*** Block opens ***
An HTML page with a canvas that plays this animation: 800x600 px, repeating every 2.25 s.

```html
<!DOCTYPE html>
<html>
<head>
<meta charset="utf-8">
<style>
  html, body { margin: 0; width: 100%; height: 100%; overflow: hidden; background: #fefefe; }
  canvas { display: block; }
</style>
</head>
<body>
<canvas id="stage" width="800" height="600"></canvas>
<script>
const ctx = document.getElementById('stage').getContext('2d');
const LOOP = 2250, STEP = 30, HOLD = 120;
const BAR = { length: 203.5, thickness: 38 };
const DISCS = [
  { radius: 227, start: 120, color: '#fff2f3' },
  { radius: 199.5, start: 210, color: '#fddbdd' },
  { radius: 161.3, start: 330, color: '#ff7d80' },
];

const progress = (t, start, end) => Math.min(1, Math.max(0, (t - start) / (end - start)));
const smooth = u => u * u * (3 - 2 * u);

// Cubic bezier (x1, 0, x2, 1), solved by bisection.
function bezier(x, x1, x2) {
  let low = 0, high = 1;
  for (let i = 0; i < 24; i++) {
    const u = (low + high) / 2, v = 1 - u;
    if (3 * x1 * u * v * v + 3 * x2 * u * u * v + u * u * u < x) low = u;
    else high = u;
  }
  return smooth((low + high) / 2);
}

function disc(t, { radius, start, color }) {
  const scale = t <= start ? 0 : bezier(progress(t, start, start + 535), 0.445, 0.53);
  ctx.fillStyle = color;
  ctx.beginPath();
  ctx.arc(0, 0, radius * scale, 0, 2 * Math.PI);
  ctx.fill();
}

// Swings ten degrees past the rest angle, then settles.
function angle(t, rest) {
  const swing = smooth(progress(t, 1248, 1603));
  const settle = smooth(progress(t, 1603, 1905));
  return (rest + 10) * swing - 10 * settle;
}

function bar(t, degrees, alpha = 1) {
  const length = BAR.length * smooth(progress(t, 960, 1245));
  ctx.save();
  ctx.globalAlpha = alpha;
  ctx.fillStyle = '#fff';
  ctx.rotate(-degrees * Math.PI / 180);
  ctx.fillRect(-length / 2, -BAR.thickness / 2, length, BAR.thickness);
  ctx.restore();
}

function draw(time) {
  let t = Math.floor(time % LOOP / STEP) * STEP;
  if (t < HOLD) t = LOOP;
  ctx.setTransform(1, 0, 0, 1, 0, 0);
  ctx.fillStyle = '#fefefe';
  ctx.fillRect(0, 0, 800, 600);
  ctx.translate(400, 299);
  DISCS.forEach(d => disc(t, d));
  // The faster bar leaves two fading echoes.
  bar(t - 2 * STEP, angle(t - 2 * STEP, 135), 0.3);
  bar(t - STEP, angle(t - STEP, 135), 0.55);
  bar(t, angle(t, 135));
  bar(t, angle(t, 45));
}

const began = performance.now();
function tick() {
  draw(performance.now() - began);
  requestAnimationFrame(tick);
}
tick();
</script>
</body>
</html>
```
*** Block closes ***
** Assignment **
I need each line from the listing where the word "radius" occurs.

** Reply to the exercise **
  { radius: 227, start: 120, color: '#fff2f3' },
  { radius: 199.5, start: 210, color: '#fddbdd' },
  { radius: 161.3, start: 330, color: '#ff7d80' },
function disc(t, { radius, start, color }) {
  ctx.arc(0, 0, radius * scale, 0, 2 * Math.PI);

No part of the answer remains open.